== Work instructions ==
Read the data below line by line and copy each one with "function" in it.
The input below:
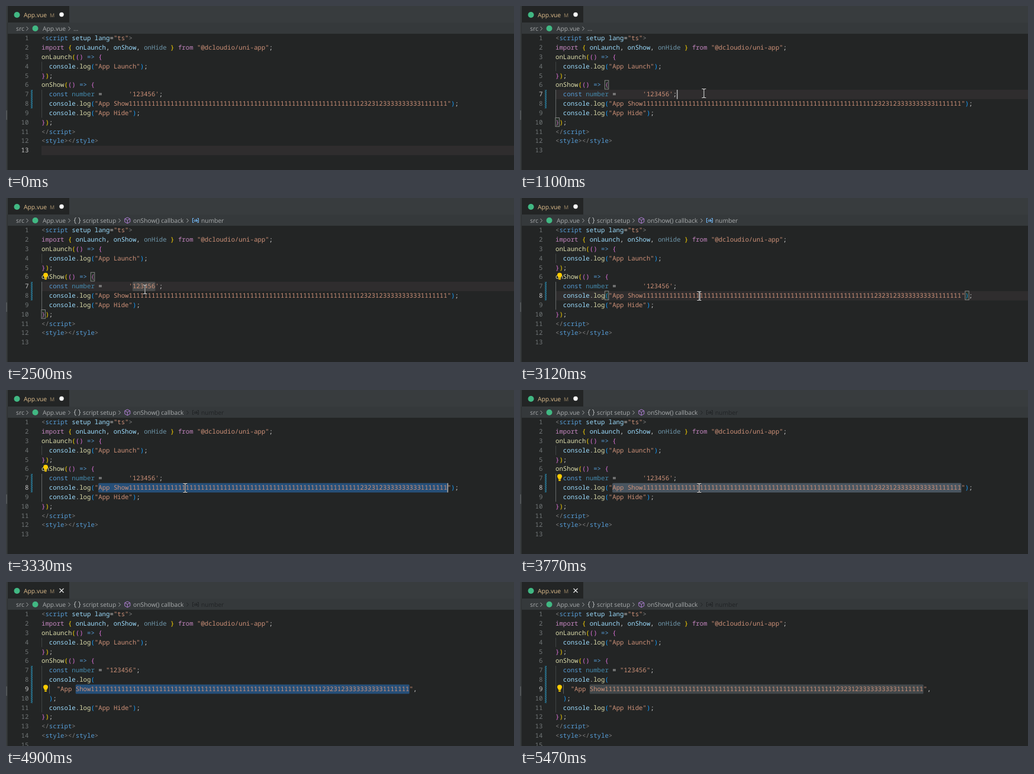
These frames come from a looping animation (859x278 px, 5570 ms). An HTML page:

```html
<!DOCTYPE html>
<html lang="en">
<head>
<meta charset="utf-8">
<title>Editor: format on save</title>
<style>
html, body { margin: 0; width: 100%; height: 100%; overflow: hidden; background: #232525; }
svg { display: block; width: 859px; height: 278px; }
text { white-space: pre; text-rendering: geometricPrecision; }
.code { font: 10.69px "Noto Sans Mono", monospace; }
.ui { font: 10.3px "Open Sans", sans-serif; fill: #a9acad; }
</style>
</head>
<body>
<svg id="stage" viewBox="0 0 859 278"></svg>
<script>
const LOOP = 5570, LEFT = 60, CHAR = 6.414, TOP = 47, ROW = 15.83;
const stage = document.getElementById('stage');
const colX = c => LEFT + c * CHAR;
const rowY = r => TOP + (r - 1) * ROW;

function el(parent, tag, attrs = {}, text) {
  const node = document.createElementNS('http://www.w3.org/2000/svg', tag);
  for (const k in attrs) node.setAttribute(k, attrs[k]);
  if (text !== undefined) node.textContent = text;
  parent.appendChild(node);
  return node;
}
const group = parent => el(parent, 'g');
const rect = (p, x, y, width, height, fill) => el(p, 'rect', { x, y, width, height, fill });
const path = (p, d, stroke, w = 1) =>
  el(p, 'path', { d, stroke, fill: 'none', 'stroke-width': w });
const label = (p, x, y, s, fill = '#a9acad') => el(p, 'text', { x, y, class: 'ui', fill, style: `fill:${fill}` }, s);
const show = (node, on) => node.setAttribute('visibility', on ? 'visible' : 'hidden');

// "~k" switches to colour k of the palette
const palette = {
  w: '#d4d4d4', g: '#808080', b: '#569cd6', v: '#9cdcfe', s: '#ce9178', i: '#c586c0',
  f: '#dcdcaa', y: '#ffd700', p: '#da70d6', n: '#179fff', d: '#6f97ab', c: '#4489ad'
};
const digits = '1'.repeat(61) + '232312' + '3'.repeat(10) + '1'.repeat(7);
const open = '  ~vconsole~w.~flog~n(';
const log = s => `${open}~s"${s}"~n)~w;`;
const hook = name => `~f${name}~y(~p() ~b=> ~p{`;
const close = '~p}~y)~w;';
const head = [
  '~g<~bscript ~vsetup lang~w=~s"ts"~g>',
  '~iimport ~y{ ~vonLaunch~w, ~vonShow~w, ~donHide ~y} ~ifrom ~s"@dcloudio/uni-app"~w;',
  hook('onLaunch'), log('App Launch'), close, hook('onShow')
];
const tail = [log('App Hide'), close, '~g</~bscript~g>', '~g<~bstyle~g></~bstyle~g>', ''];
const docs = [
  [...head, "  ~bconst ~cnumber ~w=       ~s'123456'~w;", log('App Show' + digits), ...tail],
  [...head, '  ~bconst ~cnumber ~w= ~s"123456"~w;', open, `    ~s"App Show${digits}"~w,`, '  ~n)~w;', ...tail]
];

// window frame
rect(stage, 0, 0, 859, 28, '#383c3e');
rect(stage, 3, 0, 104, 28, '#232525');
rect(stage, 3, 28, 856, 19, '#35393b');
rect(stage, 0, 0, 2.5, 278, '#383c3e');
rect(stage, 0, 177, 2, 16, '#505456');

el(stage, 'circle', { cx: 18.5, cy: 15, r: 5, fill: '#41b883' });
label(stage, 30, 19, 'App.vue', '#e2c08d');
const mark = label(stage, 74, 18.6, 'M', '#9f8a68');
mark.style.fontSize = '9px';
const dot = el(stage, 'circle', { cx: 94, cy: 14.5, r: 3.7, fill: '#fff' });
const cross = path(stage, 'M90.5 11l7 7m0-7l-7 7', '#e8e8e8', 1.2);

// breadcrumbs
const chevron = (p, x, color = '#a0a3a4') => path(p, `M${x - 1.5} 35l3 3.3l-3 3.3`, color);
label(stage, 17, 42, 'src');
chevron(stage, 36);
el(stage, 'circle', { cx: 49.5, cy: 38, r: 5, fill: '#41b883' });
label(stage, 62, 42, 'App.vue');
chevron(stage, 107);
const dots = label(stage, 114, 42, '...');

const scope = group(stage);
const brace = 'M118.5 33.5q-2 0-2 2v1.5q0 1.3-1.3 1.3q1.3 0 1.3 1.3v1.5q0 2 2 2';
path(scope, brace, '#c5c8c9');
el(scope, 'path', { d: brace, transform: 'translate(241 0) scale(-1 1)', stroke: '#c5c8c9', fill: 'none' });
label(scope, 130, 42, 'script setup');
chevron(scope, 192);
path(scope, 'M205.3 33l4.5 2.3v5.2l-4.5 2.5l-4.5-2.5v-5.2zM200.8 35.3l4.5 2.3l4.5-2.3M205.3 37.6v5.2', '#b180d7');
label(scope, 215, 42, 'onShow() callback');
function symbol(text, icon) {
  const g = group(stage);
  chevron(g, 307, text);
  path(g, 'M317.5 34.5h-2v7h2M323.5 34.5h2v7h-2', icon);
  el(g, 'circle', { cx: 319.4, cy: 38.5, r: 1.4, stroke: icon, fill: 'none' });
  path(g, 'M321.9 35.5v4.3h1.6v-2.4h-1.6', icon);
  label(g, 330, 42, 'number', text);
  return g;
}
const crumb = symbol('#a9acad', '#75beff');
const ghost = symbol('#202325', '#202325');

// layers below the text
const lineBox = rect(stage, LEFT, 0, 800, ROW, '#2f2d2e');
const selBox = rect(stage, 0, 0, 0, ROW, '#264f78');
selBox.setAttribute('rx', 1.5);

const hatch = el(el(stage, 'defs'), 'pattern', {
  id: 'hatch', width: 2.2, height: 2.2, patternUnits: 'userSpaceOnUse', patternTransform: 'rotate(-45)'
});
rect(hatch, 0, 0, 2.2, 1.2, '#2a8fb5');
const bars = rect(stage, 42, rowY(7), 3, 0, 'url(#hatch)');

function guide(p, col, from, to, color = '#414444') {
  return rect(p, Math.round(colX(col)), rowY(from), 1, (to - from + 1) * ROW, color);
}

const views = docs.map((lines, k) => {
  const g = group(stage);
  guide(g, 0, 4, 4);
  const block = guide(g, 0, 7, k ? 11 : 9);
  if (k) guide(g, 2, 9, 9, '#5c5f5f');
  const nums = lines.map((line, i) => {
    const y = rowY(i + 1) + 11.3;
    const t = el(g, 'text', { x: LEFT, y, class: 'code', fill: palette.w });
    line.split('~').forEach((part, j) => {
      if (!j) el(t, 'tspan', {}, part);
      else el(t, 'tspan', { fill: palette[part[0]] }, part.slice(1));
    });
    return el(g, 'text', { x: 38.3, y, class: 'code', 'text-anchor': 'end' }, i + 1);
  });
  return { g, block, nums };
});

// layers above the text
const pairBoxes = [0, 1].map(() => el(stage, 'rect', {
  width: CHAR, height: ROW - 1, fill: 'rgba(0,100,0,.1)', stroke: '#888'
}));
const caretBox = rect(stage, 0, 0, 1.2, ROW, '#d8d8d8');
const bulb = group(stage);
el(bulb, 'path', { d: 'M-2 2.6C-2 1-4-.2-4-2.2A4 4 0 0 1 4-2.2C4-.2 2 1 2 2.6z', fill: '#ffcc00' });
rect(bulb, -1.8, 3.2, 3.6, 2.2, '#ffcc00');
const mouse = group(stage);
const beam = 'M-3.5-7.5h2.3L0-6.5L1.2-7.5h2.3M0-6.5v13M-3.5 7.5h2.3L0 6.5L1.2 7.5h2.3';
path(mouse, beam, '#1a1a1a', 2.2);
path(mouse, beam, '#e6e6e6', 1.1);

// [time, changes]; caret: [row, col], sel: [row, from, to, colour]
const BLUE = '#264f78';
const steps = [
  [0, { doc: 0, line: 13, lit: 1, caret: 0, sel: 0, pair: 0, bulb: 0, crumb: 0, saved: 0, bars: 2, focus: 0 }],
  [1010, { line: 7, caret: [7, 32], pair: [[6, 13], [10, 0]], focus: 1 }],
  [1230, { crumb: 1 }],
  [1320, { bulb: 6 }],
  [1510, { caret: [7, 28] }],
  [1880, { caret: 0 }],
  [2040, { caret: [7, 27] }],
  [2200, { crumb: 2 }],
  [2300, { sel: [7, 24, 30, '#4b4b4b'] }],
  [2500, { caret: 0 }],
  [2830, { pair: 0, sel: 0 }],
  [3050, { line: 8, caret: [8, 38], pair: [[8, 13], [8, 108]] }],
  [3250, { lit: 0, caret: [8, 107], sel: [8, 15, 107, BLUE] }],
  [3330, { pair: 0, crumb: 3 }],
  [3480, { bulb: 7 }],
  [3530, { sel: [8, 15, 107, '#495560'] }],
  [3770, { caret: 0 }],
  [4200, { doc: 1, line: 9, caret: [9, 97], sel: [9, 9, 97, BLUE] }],
  [4460, { saved: 1 }],
  [4640, { bars: 4 }],
  [4800, { bulb: 9 }],
  [4850, { caret: 0 }],
  [5360, { caret: [9, 97], sel: [9, 9, 97, '#42484b'] }],
  [5470, { caret: 0 }]
];

const moves = [
  [280, 256, 276], [430, 284, 240], [600, 322, 186], [820, 311, 148],
  [1170, 311, 148], [1510, 249, 149], [1600, 249, 149], [1650, 243, 149],
  [2040, 243, 149], [2350, 235, 155], [2680, 235, 155], [2830, 303, 166],
  [4200, 303, 166], [4390, 367, 177], [4600, 388, 222], [4750, 396, 258], [4900, 402, 284]
];

function place(node, row, col) {
  node.setAttribute('x', colX(col));
  node.setAttribute('y', rowY(row));
}

function moveMouse(t) {
  const i = moves.findIndex(m => m[0] > t);
  show(mouse, i > 0);
  if (i < 1) return;
  const [t0, x0, y0] = moves[i - 1], [t1, x1, y1] = moves[i];
  const k = (t - t0) / (t1 - t0);
  mouse.setAttribute('transform', `translate(${x0 + (x1 - x0) * k} ${y0 + (y1 - y0) * k})`);
}

function render(t) {
  const s = Object.assign({}, ...steps.filter(step => step[0] <= t).map(step => step[1]));
  views.forEach((v, k) => v.g.setAttribute('display', k === s.doc ? 'inline' : 'none'));
  const view = views[s.doc];
  view.nums.forEach((n, i) => n.setAttribute('fill', i + 1 === s.line ? '#c6c6c6' : '#717677'));
  view.block.setAttribute('fill', s.focus && !s.doc ? '#666969' : '#414444');

  show(lineBox, s.lit);
  lineBox.setAttribute('y', rowY(s.line));
  show(selBox, s.sel);
  if (s.sel) {
    const [row, from, to, fill] = s.sel;
    place(selBox, row, from);
    selBox.setAttribute('width', (to - from) * CHAR);
    selBox.setAttribute('fill', fill);
  }
  show(caretBox, s.caret);
  if (s.caret) place(caretBox, ...s.caret);
  pairBoxes.forEach((b, i) => {
    show(b, s.pair);
    if (s.pair) place(b, ...s.pair[i]);
  });
  show(bulb, s.bulb);
  bulb.setAttribute('transform', `translate(67 ${rowY(s.bulb) + 6.8})`);
  bars.setAttribute('height', s.bars * ROW);

  show(dots, s.crumb === 0);
  show(scope, s.crumb > 0);
  show(crumb, s.crumb === 2);
  show(ghost, s.crumb === 3);
  show(dot, !s.saved);
  show(cross, s.saved);
  moveMouse(t);
}

const start = performance.now();
function tick() {
  render((performance.now() - start) % LOOP);
  requestAnimationFrame(tick);
}
tick();
</script>
</body>
</html>
```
End of The input.
== Task response ==
function el(parent, tag, attrs = {}, text) {
function symbol(text, icon) {
function guide(p, col, from, to, color = '#414444') {
function place(node, row, col) {
function moveMouse(t) {
function render(t) {
function tick() {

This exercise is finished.